Large quantities of pumice have washed ashore in Japan, specifically over a wide area of the main island of Okinawa, affecting the fishing and tourism industries and regular shipping routes with remote islands. The pumice is believed to have reached Okinawa and the Amami Islands of Kagoshima over a period of about two months from Fukutoku Okanoba, an underwater volcano in the Ogasawara Islands that erupted in August. According to Matador Network, several Philippines Airlines flights were cancelled to keep ash from damaging the aircrafts’ jet engines
Fukutoku Okanoba, one of Japan’s 111 active volcanoes, is a submarine volcano located north of Minami-iō Island in the Ogasawara Islands. Eruptions recorded in 1904, 1914, and 1986 formed a new island each time, but all of them disappeared shortly thereafter into the sea.
Rafts of the rock can drift in the ocean for months or even years.NASA’s Earth Observatory
Although the 2005 and 2010 eruptions did not result in the formation of a new island, a variation in the color of the surrounding waters was observed, suggesting that eruptive activity continues intermittently.
The eruption that occurred on the 13th of August 2021 raised volcanic smoke to a height of between 16 km and 19 km between 13:20 and 19:50 hours, followed by intermittent eruptions that continued until August 15th. According to the Geological Center of the National Institute of Advanced Industrial Science and Technology, the level of the eruption was ranked as one of the largest to occur in the Japanese archipelago since the Meiji era, second only to that of the Sakurajima volcano in 1914 during the Taishō era.
The large amount of pumice produced by the eruption began drifting toward the Amami and Okinawa islands, about 1,300 km away, since early October, after about two months by ocean currents. On Okinawa, the pumice has covered the coastline and harbors, affecting the fishing industry and inter-island traffic.

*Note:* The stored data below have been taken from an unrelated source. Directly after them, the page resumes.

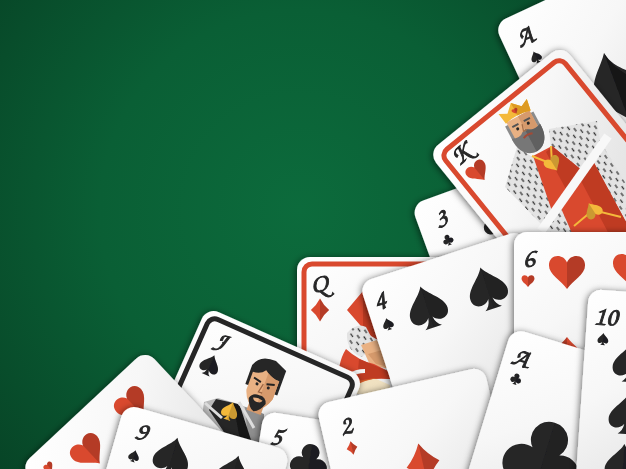
<!DOCTYPE html>
<html lang="en">
<head>
<meta charset="utf-8">
<title>Playing cards on green felt</title>
<style>
:root{--felt-light:#0c6b3c;--felt-mid:#0a5f35;--felt-dark:#074426;--red:#d9482f;--red-dark:#bf3a24;--ink:#262627;--ink-dark:#151516;--gold:#f4b93a;--gold-dark:#dd9a22;--skin:#e9b183;--skin-dark:#d69a6c;--grey:#8b8b8b;--robe:#e3e3e3}
html,body{margin:0;width:626px;height:469px;overflow:hidden}
svg{display:block}
.index{font:bold 27px "TeX Gyre Chorus","TeX Gyre Bonum",serif;fill:var(--ink);stroke:var(--ink);stroke-width:.9;text-anchor:middle}
.card{filter:url(#shadow)}
.paper{fill:url(#paper)}
.red{fill:var(--red)}.red-dark{fill:var(--red-dark)}
.ink{fill:var(--ink)}.ink-dark{fill:var(--ink-dark)}
.gold{fill:var(--gold)}.gold-dark{fill:var(--gold-dark)}
.skin{fill:var(--skin)}.skin-dark{fill:var(--skin-dark)}
.grey{fill:var(--grey)}.robe{fill:var(--robe)}.ermine{fill:url(#ermine)}
.shade{fill:#000;fill-opacity:.17}
.frame{fill:none;stroke-width:5}
.frame-red{stroke:var(--red)}.frame-ink{stroke:var(--ink)}
</style>
</head>
<body>
<svg width="626" height="469" viewBox="0 0 626 469" role="img" aria-label="Playing cards spread over a green table">
<defs>
<radialGradient id="felt" gradientUnits="userSpaceOnUse" cx="300" cy="210" r="400">
<stop offset="0" stop-color="var(--felt-light)"/><stop offset=".5" stop-color="var(--felt-mid)"/><stop offset="1" stop-color="var(--felt-dark)"/>
</radialGradient>
<linearGradient id="paper" x1="0" y1="0" x2=".5" y2="1">
<stop offset="0" stop-color="#fff"/><stop offset=".4" stop-color="#f7f7f7"/><stop offset="1" stop-color="#dcdcdc"/>
</linearGradient>
<filter id="shadow" x="-20%" y="-20%" width="140%" height="140%">
<feDropShadow dx="-1" dy="1" stdDeviation="3.5" flood-color="#000" flood-opacity=".6"/>
</filter>
<pattern id="ermine" width="9" height="10" patternUnits="userSpaceOnUse" patternTransform="rotate(-36)">
<path d="M2 1v4M6.500 6v4" stroke="#333" stroke-width="1.300"/>
</pattern>
<rect id="blank" width="172" height="236" rx="13"/>
<g id="spade">
<path d="M0-20C4-11 18-4 18 6C18 15 7 17 2 10Q3 17 8 20H-8Q-3 17-2 10C-7 17-18 15-18 6C-18-4-4-11 0-20Z"/>
<path class="shade" d="M0-20C4-11 18-4 18 6C18 15 7 17 2 10Q3 17 8 20H0Z"/>
</g>
<g id="heart">
<path d="M0 18C-6 9-19 3-19-7C-19-19-4-20 0-10C4-20 19-19 19-7C19 3 6 9 0 18Z"/>
<path class="shade" d="M0 18V-10C4-20 19-19 19-7C19 3 6 9 0 18Z"/>
</g>
<g id="diamond">
<path d="M0-20Q6-8 16 0Q6 8 0 20Q-6 8-16 0Q-6-8 0-20Z"/>
<path class="shade" d="M0-20Q6-8 16 0Q6 8 0 20Z"/>
</g>
<g id="club">
<path d="M0-20A9 9 0 0 1 7-5A9.500 9.500 0 1 1 2 9Q3 17 8 20H-8Q-3 17-2 9A9.500 9.500 0 1 1-7-5A9 9 0 0 1 0-20Z"/>
<path class="shade" d="M0-20A9 9 0 0 1 7-5A9.500 9.500 0 1 1 2 9Q3 17 8 20H0Z"/>
</g>
</defs>

<rect id="table" width="626" height="469" fill="url(#felt)"/>

<g id="ace-of-spades" class="card">
<use href="#blank" class="paper" transform="translate(494 24) rotate(-25)"/>
<text class="index" transform="translate(524 36) rotate(-25)" y="9">A</text>
<use href="#spade" class="ink" transform="translate(536 57) rotate(-25) scale(.3)"/>
<path class="ink" d="M604 53C600 70 590 80 595 100L640 125V76C622 68 612 66 604 53Z"/>
<path class="ink-dark" d="M604 53L626 112V74C616 68 610 63 604 53Z"/>
</g>

<g id="three-of-clubs" class="card">
<use href="#blank" class="paper" transform="translate(411 205) rotate(-20)"/>
<text class="index" transform="translate(441 219) rotate(-20)" y="8">3</text>
<use href="#club" class="ink" transform="translate(448 240) rotate(-20) scale(.27)"/>
<use href="#club" class="ink" transform="translate(497 222) rotate(-20) scale(.75)"/>
</g>

<g id="king-of-hearts" class="card">
<g transform="translate(428 153) rotate(-39)">
<use href="#blank" class="paper"/>
<rect class="frame frame-red" x="9" y="9" width="154" height="218" rx="8"/>
</g>
<text class="index" transform="translate(460 154) rotate(-39)" y="9">K</text>
<use href="#heart" class="red" transform="translate(478 172) rotate(-39) scale(.58)"/>
<g id="king-upper">
<path id="king-robe" class="robe" d="M517 147L505 187L543 226L601 147L597 121L549 129L551 147L534 158Z"/>
<path class="ermine" d="M517 147L505 187L543 226L601 147L597 121L549 129L551 147L534 158Z"/>
<path class="red" d="M533 156L552 146L584 172L553 214Z"/>
<path class="red-dark" d="M552 146L584 172L568 193L546 152Z"/>
<path d="M532 156L552 164L551 146" fill="none" stroke="var(--gold)" stroke-width="2"/>
<use href="#heart" class="gold" transform="translate(553 164) rotate(-32) scale(.43)"/>
<g id="king-head" transform="translate(523 126) rotate(-28)">
<path class="grey" d="M-16-8H16V9H-16Z"/>
<path class="skin" d="M-13-11H13V11Q0 20-13 11Z"/>
<path class="skin-dark" d="M0-11H13V11Q6 17 0 17Z"/>
<path d="M-16 6Q-8 10-3 5Q0 3 3 5Q8 10 16 6C17 22 8 29 0 29C-8 29-17 22-16 6Z" fill="#777"/>
<path d="M0 4Q8 10 16 6C17 22 8 29 0 29Z" fill="#606060"/>
<path d="M-10-4H-3M3-4H10" stroke="#555" stroke-width="2"/>
<circle class="ink" cx="-6" r="1.500"/><circle class="ink" cx="6" r="1.500"/>
<path d="M0-2L-2 5H2" fill="none" stroke="#a66f49" stroke-width="1.300"/>
<path d="M-5 11Q0 9 5 11" fill="none" stroke="#a44a36" stroke-width="2"/>
<path class="gold" d="M-14-10L-16-22L-8-18L0-26L8-18L16-22L14-10Q0-14-14-10Z"/>
<path class="gold-dark" d="M0-26L8-18L16-22L14-10Q7-12 0-12Z"/>
<use href="#heart" class="red" transform="translate(0 -17) scale(.16)"/>
</g>
</g>
<g id="king-lower">
<path class="robe" d="M603 146L626 184V240H543L551 217Z"/>
<path class="ermine" d="M603 146L626 184V240H543L551 217Z"/>
<path class="red" d="M593 161L626 222V240H575L560 206Z"/>
<path class="red-dark" d="M593 161L626 222V240H612L580 179Z"/>
<path d="M574 226L593 210L621 217" fill="none" stroke="var(--gold)" stroke-width="2"/>
<use href="#heart" class="gold" transform="translate(593 210) rotate(148) scale(.45)"/>
</g>
<path d="M608 136L541 231" stroke="#f8f8f8" stroke-width="9"/>
</g>

<g id="queen-of-diamonds" class="card">
<g transform="translate(297 257)">
<use href="#blank" class="paper"/>
<rect class="frame frame-red" x="7" y="7" width="158" height="222" rx="8"/>
</g>
<text class="index" transform="translate(319 283)" y="9">Q</text>
<use href="#diamond" class="red" transform="translate(320 310) scale(.57)"/>
<g id="queen">
<path class="red" d="M347 310L363 291L381 313V341Q368 335 360 325Z"/>
<path class="red-dark" d="M363 291L381 313V341Q370 337 363 329Z"/>
<path class="robe" d="M347 333Q357 322 366 327L377 348L361 357Q346 350 347 333Z"/>
<path class="ermine" d="M347 333Q357 322 366 327L377 348L361 357Q346 350 347 333Z"/>
<path class="skin" d="M361 345L377 340L390 369L370 365Z"/>
<path class="skin-dark" d="M368 354L382 350L389 367L376 364Z"/>
<path class="red" d="M346 349Q359 361 374 364L390 372V379Q367 376 352 388H338Q337 363 346 349Z"/>
<path class="red-dark" d="M359 359L390 372V379Q370 377 357 384Z"/>
<path d="M344 389Q346 371 365 371" fill="none" stroke="#f4f4f4" stroke-width="4"/>
<path class="gold" d="M338 388L352 382L374 378L390 385V394H340Z" fill-opacity=".25"/>
</g>
</g>

<g id="jack-of-spades" class="card">
<g transform="translate(207 307) rotate(24)">
<use href="#blank" class="paper"/>
<rect class="frame frame-ink" x="7" y="7" width="158" height="222" rx="8"/>
</g>
<text class="index" transform="translate(221 340) rotate(24)" y="9">J</text>
<use href="#spade" class="ink" transform="translate(210 365) rotate(24) scale(.54)"/>
<g id="jack">
<path d="M235 403L262 413L270 469H195L204 402L218 398Z" fill="#b9b9b9"/>
<path d="M245 407L264 414V455L248 440Z" fill="#8f8f8f"/>
<path class="ink" d="M216 399L238 404L250 440L243 460L209 410Z"/>
<path class="ink-dark" d="M233 403L240 406L251 440L243 455Z"/>
<path d="M205 403L222 418M239 402L254 428" stroke="#ddd" stroke-width="3"/>
<use href="#spade" class="gold" transform="translate(230 411) rotate(20) scale(.46)"/>
<g id="jack-head" transform="translate(263 385) rotate(20)">
<path class="skin-dark" d="M-7 15H8V29H-7Z"/>
<path class="ink" d="M-17 5V-15Q-13-28 4-27L17-21V5Z"/>
<path class="skin" d="M-14-9Q-6-9-2-15Q7-8 14-9V10Q10 23 0 25Q-10 23-14 10Z"/>
<path class="skin-dark" d="M1-13Q8-9 14-9V10Q10 23 1 25Z"/>
<path d="M-11-4L-3-2M3-2L11-4" stroke="#222" stroke-width="2"/>
<circle class="ink" cx="-6" cy="1" r="1.500"/><circle class="ink" cx="6" cy="1" r="1.500"/>
<path d="M0-1L-2 8H2" fill="none" stroke="#9c6542" stroke-width="1.300"/>
<path class="ink" d="M-9 17Q-7 10 0 11Q7 10 9 17Q6 26 0 28Q-6 26-9 17ZM-5 15Q-4 18 0 18Q4 18 5 15Q0 13-5 15Z" fill-rule="evenodd"/>
</g>
</g>
</g>

<g id="four-of-spades" class="card">
<use href="#blank" class="paper" transform="translate(359 283) rotate(-18)"/>
<text class="index" transform="translate(380 301) rotate(-18)" y="8">4</text>
<use href="#spade" class="ink" transform="translate(388 324) rotate(-18) scale(.3)"/>
<use href="#spade" class="ink" transform="translate(427 307) rotate(-18) scale(1.080)"/>
<use href="#spade" class="ink" transform="translate(487 288) rotate(-18) scale(1.080)"/>
</g>

<g id="six-of-hearts" class="card">
<use href="#blank" class="paper" transform="translate(514 232)"/>
<text class="index" transform="translate(529 258)" y="9">6</text>
<use href="#heart" class="red" transform="translate(528 281) scale(.34)"/>
<use href="#heart" class="red" transform="translate(567 272) scale(.95)"/>
<use href="#heart" class="red" transform="translate(631 270) scale(.95)"/>
<use href="#heart" class="red" transform="translate(567 354) rotate(180) scale(.95)"/>
</g>

<g id="five-of-clubs" class="card">
<use href="#blank" class="paper" transform="translate(264 411) rotate(9)"/>
<text class="index" transform="translate(276 437) rotate(9)" y="8">5</text>
<use href="#club" class="ink" transform="translate(270 461) rotate(9) scale(.3)"/>
<use href="#club" class="ink" transform="translate(309 463) rotate(9) scale(.95)"/>
</g>

<g id="two-of-diamonds" class="card">
<use href="#blank" class="paper" transform="translate(316 405) rotate(-13)"/>
<text class="index" transform="translate(346 426) rotate(-13)" y="8">2</text>
<use href="#diamond" class="red" transform="translate(352 448) rotate(-13) scale(.34)"/>
<use href="#diamond" class="red" transform="translate(423 464) rotate(-13) scale(1.050)"/>
</g>

<g id="ace-of-clubs" class="card">
<use href="#blank" class="paper" transform="translate(512 328) rotate(17)"/>
<text class="index" transform="translate(521 357) rotate(17)" y="9">A</text>
<use href="#club" class="ink" transform="translate(516 379) rotate(17) scale(.28)"/>
<use href="#club" class="ink" transform="translate(543 461) rotate(17) scale(2)"/>
</g>

<g id="ten-of-spades" class="card">
<use href="#blank" class="paper" transform="translate(589 289) rotate(4)"/>
<text class="index" transform="translate(606 316) rotate(4)" y="9">10</text>
<use href="#spade" class="ink" transform="translate(603 339) rotate(4) scale(.3)"/>
<use href="#spade" class="ink" transform="translate(631 362) rotate(4)"/>
<use href="#spade" class="ink" transform="translate(627 414) rotate(4)"/>
<use href="#spade" class="ink" transform="translate(623 464) rotate(4)"/>
</g>

<g id="card-of-hearts" class="card">
<use href="#blank" class="paper" transform="translate(20 467) rotate(-43)"/>
<use href="#heart" class="red" transform="translate(133 405) rotate(-43) scale(.88)"/>
<use href="#heart" class="red" transform="translate(89 452) rotate(-43) scale(.88)"/>
<use href="#heart" class="red" transform="translate(49 467) rotate(-43) scale(.26)"/>
</g>

<g id="nine-of-spades" class="card">
<use href="#blank" class="paper" transform="translate(125 404) rotate(16)"/>
<text class="index" transform="translate(142 432) rotate(16)" y="8">9</text>
<use href="#spade" class="ink" transform="translate(134 456) rotate(16) scale(.3)"/>
<use href="#spade" class="ink" transform="translate(172 457) rotate(16)"/>
<use href="#spade" class="ink" transform="translate(233 475) rotate(16)"/>
</g>
</svg>
</body>
</html>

The pumice is now expected to approach the Tōkai and Kantō regions in the Kuroshio Current.